=== PROBLEM REQUIREMENTS ===
Find all lines in the records that include the word "nearest", and copy them out.

======== WORKING DATA ========

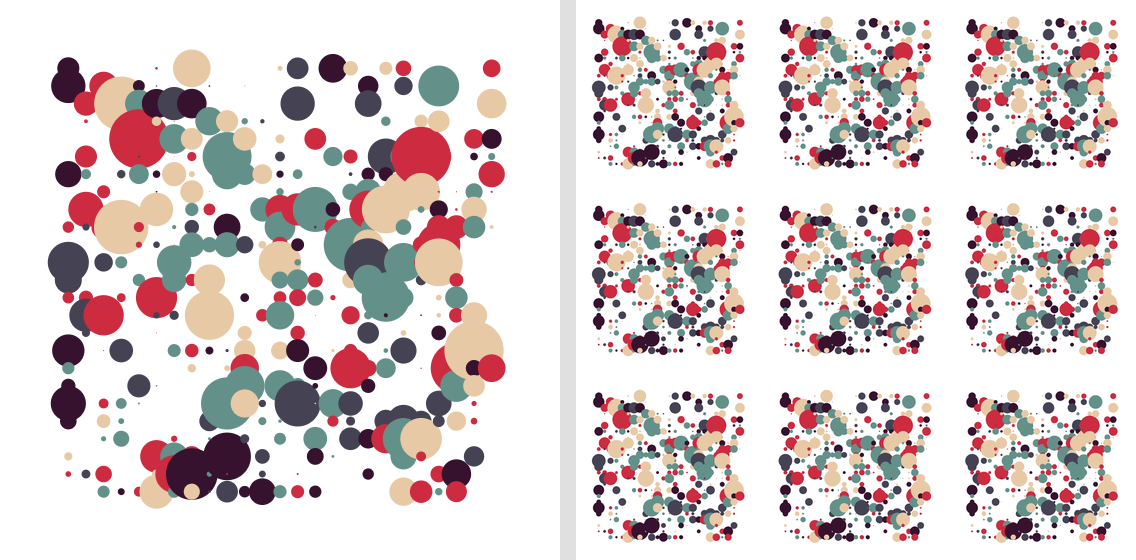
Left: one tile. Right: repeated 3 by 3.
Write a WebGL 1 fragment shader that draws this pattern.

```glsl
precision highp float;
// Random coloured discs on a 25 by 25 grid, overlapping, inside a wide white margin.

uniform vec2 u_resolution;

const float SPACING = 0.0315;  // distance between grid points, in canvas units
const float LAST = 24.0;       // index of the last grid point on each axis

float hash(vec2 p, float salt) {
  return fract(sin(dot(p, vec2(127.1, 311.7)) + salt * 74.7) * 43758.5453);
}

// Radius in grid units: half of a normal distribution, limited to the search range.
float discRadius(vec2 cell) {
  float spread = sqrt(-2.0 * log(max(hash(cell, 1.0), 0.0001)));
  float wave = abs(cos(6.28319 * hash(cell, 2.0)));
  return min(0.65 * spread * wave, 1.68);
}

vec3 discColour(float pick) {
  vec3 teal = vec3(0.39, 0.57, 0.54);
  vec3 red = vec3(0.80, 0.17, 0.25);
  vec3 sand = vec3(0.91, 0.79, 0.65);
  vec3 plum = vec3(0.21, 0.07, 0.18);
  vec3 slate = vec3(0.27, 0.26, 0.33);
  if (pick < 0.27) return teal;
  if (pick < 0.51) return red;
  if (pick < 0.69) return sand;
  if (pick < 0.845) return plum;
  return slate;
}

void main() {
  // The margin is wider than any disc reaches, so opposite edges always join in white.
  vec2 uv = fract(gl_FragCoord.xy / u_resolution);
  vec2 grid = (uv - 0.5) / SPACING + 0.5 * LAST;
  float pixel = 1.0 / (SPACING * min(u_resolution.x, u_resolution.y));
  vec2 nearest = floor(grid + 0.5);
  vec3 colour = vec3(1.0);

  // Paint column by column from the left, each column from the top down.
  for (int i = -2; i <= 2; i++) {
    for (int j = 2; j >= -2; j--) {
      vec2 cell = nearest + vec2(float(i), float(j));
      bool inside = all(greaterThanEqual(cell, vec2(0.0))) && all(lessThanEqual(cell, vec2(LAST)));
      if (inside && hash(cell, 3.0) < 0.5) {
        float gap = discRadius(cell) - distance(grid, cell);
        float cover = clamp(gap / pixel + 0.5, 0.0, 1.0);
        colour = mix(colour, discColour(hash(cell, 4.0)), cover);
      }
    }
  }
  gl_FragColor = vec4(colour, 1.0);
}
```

========

=== SOLUTION FOR THIS EXERCISE ===
  vec2 nearest = floor(grid + 0.5);
      vec2 cell = nearest + vec2(float(i), float(j));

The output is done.